Twice as much as the amounts outstanding of the loans will continue to be included in the Macro Add-on Balances in current accounts held by financial institutions at the Bank.

Yes the banks and as you can see they will be a “double-bubble” gain from lending under the new Bank of Japan scheme. I wonder if the Japanese taxpayer has noted that extension of operations to the private debt sphere as well?

expand the range of eligible collateral to private debt in general, including household debt (from about 8
trillion yen to about 23 trillion yen as of end-March 2020),

Corporate Bonds and Commercial Paper

I have highlighted another risk being taken on behalf of the Japanese taxpayer.

The Bank decided, by a unanimous vote, to significantly increase the maximum amount
of additional purchases of CP and corporate bonds and conduct purchases with the upper
limit of the amount outstanding of about 20 trillion yen in total. In addition, the maximum amounts outstanding of a single issuer’s CP and corporate bonds to be purchased will be raised substantially.

Should there be a default there might be trouble.

The Bank will increase the maximum share of the Bank’s holdings of CP and corporate
bonds within the total amount outstanding of issuance by a single issuer from the current
25 percent to 50 percent and 30 percent, respectively.

Surely at any sign of trouble everyone will simply sell to the Bank of Japan which will then be a buyer of more like first than last resort.

Who will provide the grand design?
What is yours and what is mine?
‘Cause there is no more new frontier
We have got to make it here ( The Eagles )

Japanese Government Bonds

This is something we have been expecting and just as a reminder the previous target was between 70 and 80 trillion Yen a year.

The Bank will purchase a necessary amount of JGBs without setting an upper limit so that 10-year JGB yields will remain at around zero percent.

It is hard to get too worked up about that as we have been expecting it to be along. In theory the plan remains the same, although there is a slight shuffle as in the past they have indicated a range between 0% and -0.1%.

Comment

The first issue is that the Japanese economy is doing extremely badly.
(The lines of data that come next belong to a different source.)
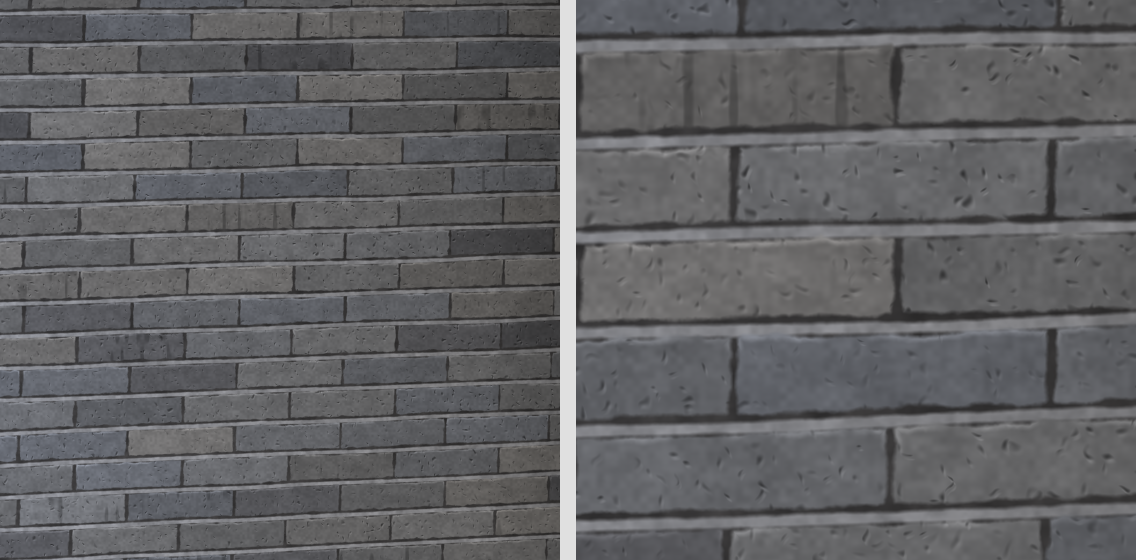
Left: the whole. Right: its middle third, enlarged.
This texture is drawn by a three.js fragment shader. Its source:

```glsl
#define BRICK_PITCH 0.1947
#define COURSE_PITCH 0.0567
#define BRICK_HALF_HEIGHT 0.0225
#define JOINT_WIDTH 0.0060
#define BED_HALF_HEIGHT 0.0035
#define EDGE_SOFTNESS 0.0018
#define EDGE_WEAR 0.0055
#define PIT_DENSITY 0.34
#define TONE_VARIATION 0.09
#define GRAIN 0.12

varying vec2 vUv;

const vec3 BRICK_GREY = vec3(0.372, 0.372, 0.375);
const vec3 BRICK_BLUE = vec3(0.345, 0.353, 0.372);
const vec3 BRICK_WARM = vec3(0.395, 0.388, 0.382);
const vec3 BRICK_DARK = vec3(0.305, 0.305, 0.315);
const vec3 BED_LIGHT = vec3(0.490, 0.490, 0.500);
const vec3 JOINT_DARK = vec3(0.195, 0.190, 0.190);

float hash(vec2 p) {
  vec3 q = fract(vec3(p.xyx) * 0.1031);
  q += dot(q, q.yzx + 33.33);
  return fract((q.x + q.y) * q.z);
}

float noise(vec2 p) {
  vec2 i = floor(p), f = fract(p);
  f = f * f * (3.0 - 2.0 * f);
  return mix(mix(hash(i), hash(i + vec2(1.0, 0.0)), f.x),
             mix(hash(i + vec2(0.0, 1.0)), hash(i + 1.0), f.x), f.y);
}

float fbm(vec2 p) {
  float sum = 0.0, gain = 0.5;
  for (int i = 0; i < 4; i++) {
    sum += gain * noise(p);
    p = p * 2.03 + 17.1;
    gain *= 0.5;
  }
  return sum / 0.9375;
}

float boxDistance(vec2 p, vec2 halfSize) {
  vec2 q = abs(p) - halfSize;
  return length(max(q, 0.0)) + min(max(q.x, q.y), 0.0);
}

// Scattered ragged pits of varied depth, each cell holding at most one
float pits(vec2 p) {
  vec2 grid = p * 110.0 + 0.5 * vec2(noise(p * 170.0), noise(p * 170.0 + 31.0));
  vec2 cell = floor(grid);
  float cover = 0.0;
  for (int y = -1; y <= 1; y++) {
    for (int x = -1; x <= 1; x++) {
      vec2 id = cell + vec2(float(x), float(y));
      vec2 d = grid - id - 0.1 - 0.8 * vec2(hash(id + 3.7), hash(id + 91.3));
      d.x += d.y * (hash(id + 47.0) - 0.5);
      d *= mix(vec2(1.0, 0.6), vec2(0.65, 1.1), step(0.6, hash(id + 12.0)));
      float size = hash(id + 61.0);
      float radius = mix(0.14, 0.34, size * size);
      float depth = step(hash(id + 29.0), PIT_DENSITY) * mix(0.3, 1.0, hash(id + 53.0));
      cover = max(cover, depth * (1.0 - smoothstep(0.0, radius + 0.06, length(d))));
    }
  }
  return cover;
}

vec3 brickColour(vec2 id) {
  float kind = hash(id + 5.0);
  vec3 colour = mix(BRICK_GREY, BRICK_WARM, smoothstep(0.45, 0.75, kind));
  colour = mix(BRICK_BLUE, colour, smoothstep(0.10, 0.36, kind));
  colour = mix(colour, BRICK_DARK, step(0.87, kind));
  return colour * (1.0 + TONE_VARIATION * (hash(id + 23.0) - 0.5) * 2.0);
}

void main() {
  // Courses tilt and narrow slightly toward the right
  vec2 uv = vec2(vUv.x, 1.0 - vUv.y);
  float sway = 0.0030 * (noise(uv * vec2(9.0, 17.0)) - 0.5);
  float rise = (uv.y + sway - mix(0.0234, 0.0130, uv.x)) / mix(0.0577, 0.0555, uv.x);
  float course = floor(rise), f = rise - course;

  // Running bond with a small slip in each course
  float start = mix(0.056, 0.030, uv.y) + 0.005 * (hash(vec2(course, 8.0)) - 0.5);
  float t = (uv.x - start) / BRICK_PITCH;
  float along = t + 0.006 * t * t + 0.5 * (1.0 - mod(course, 2.0));
  vec2 id = vec2(floor(along), course) + 40.0;

  // Worn brick outline
  vec2 local = vec2((fract(along) - 0.5) * BRICK_PITCH, (f - 0.48) * COURSE_PITCH);
  float joint = JOINT_WIDTH * mix(1.1, 0.65, uv.x);
  vec2 halfSize = vec2((BRICK_PITCH - joint) * 0.5, BRICK_HALF_HEIGHT);
  float wear = EDGE_WEAR * (fbm(uv * 75.0) - 0.5);
  float dist = boxDistance(local, halfSize - 0.002) - 0.002 + wear;
  float brick = 1.0 - smoothstep(-EDGE_SOFTNESS, EDGE_SOFTNESS, dist);

  // Light bed mortar over shadowed joints
  float bedOffset = abs(fract(f + 0.485) - 0.5) * COURSE_PITCH + wear * 0.4;
  float bed = 1.0 - smoothstep(BED_HALF_HEIGHT - EDGE_SOFTNESS, BED_HALF_HEIGHT + EDGE_SOFTNESS, bedOffset);
  vec3 recess = JOINT_DARK * (0.75 + 0.6 * fbm(uv * 50.0 + 9.0));
  vec3 colour = mix(recess, BED_LIGHT * (0.84 + 0.32 * fbm(uv * 60.0)), bed);

  // Brick face: mottling, pits with lit rims, occasional cut grooves
  vec3 face = brickColour(id);
  face *= 0.90 + 0.20 * fbm(uv * vec2(45.0, 65.0) + id * 3.0);
  float pit = pits(uv + id * 0.137);
  float rim = pits(uv + id * 0.137 - vec2(0.0014, 0.0024));
  float pitting = mix(0.45, 1.0, hash(id + 77.0));
  face *= 1.0 - 0.52 * pit * pitting;
  face += 0.09 * rim * (1.0 - pit) * pitting;
  float groove = smoothstep(0.70, 0.92, noise(vec2(uv.x * 110.0, uv.y * 25.0) + id));
  face *= 1.0 - 0.20 * groove * step(0.88, hash(id + 15.0));

  // Chipped lit arris along the top
  float lip = smoothstep(-0.005, -0.001, dist) * smoothstep(0.35, 0.10, f);
  face *= 1.0 + 0.30 * lip * smoothstep(0.3, 0.65, fbm(uv * 32.0 + 5.0));
  colour = mix(colour, face, brick);

  // Grain, then light falling from the lower left
  colour *= 1.0 + GRAIN * (noise(uv * 230.0) - 0.5);
  float light = 1.02 + 0.22 * (0.5 - uv.x) + 0.14 * (uv.y - 0.5);
  light -= 0.10 * smoothstep(0.82, 1.0, uv.x);
  vec3 tint = mix(vec3(0.985, 1.0, 1.03), vec3(1.01, 1.0, 0.985), uv.x);
  gl_FragColor = vec4(colour * light * tint, 1.0);
}
```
It already had problems and the PMI business survey suggested a GDP decline of the order of 10%. With its “face” culture that is likely to be an underestimate. In response there has been this.

The Japanese government has outlined details of its plan to hand out 100,000 yen, or more than 900 dollars, in cash to all residents as part of its economic response to the coronavirus outbreak.

The cash handouts will go to every person listed on Japan’s Basic Resident Register, regardless of nationality. ( NHK)

They tried something like this back in the 90s and I remember calculating it as £142 as compared to £752 this time. As to adjusting for inflation well in the Lost Decade era Japan has seen so little of that.

So we see that the Bank of Japan is underwriting the spending plans of the Japanese government which of course is the same Japanese government which underwrites the bond buying of the Bank of Japan! It seems set to make sure that the Japanese government can borrow for free in terms of yield as I note this.

In case of a rapid increase in the yields, the Bank will purchase JGBs promptly and appropriately.

In fact just like a parent speaking to a child you can indulge in the JGB market but only if you play nicely.

While doing so, the yields may move upward and downward to some extent mainly depending on developments in economic activity and prices.

You will find many cheering “Yield Curve Control” although more than a few of those will be hoping that there claims that the Bank of Japan will need to intervene less have been forgotten. Actually there have been phases where it has kept yields up rather than down.

In the future will the Bank of Japan own everything?

The Express

I have done some interviews for it recently and here is one on the benefits of lower oil prices

https://www.express.co.uk/finance/city/1272278/coronavirus-news-oil-prices-negative-inflation-uk-wages-spt

Podcast on central bank equity purchases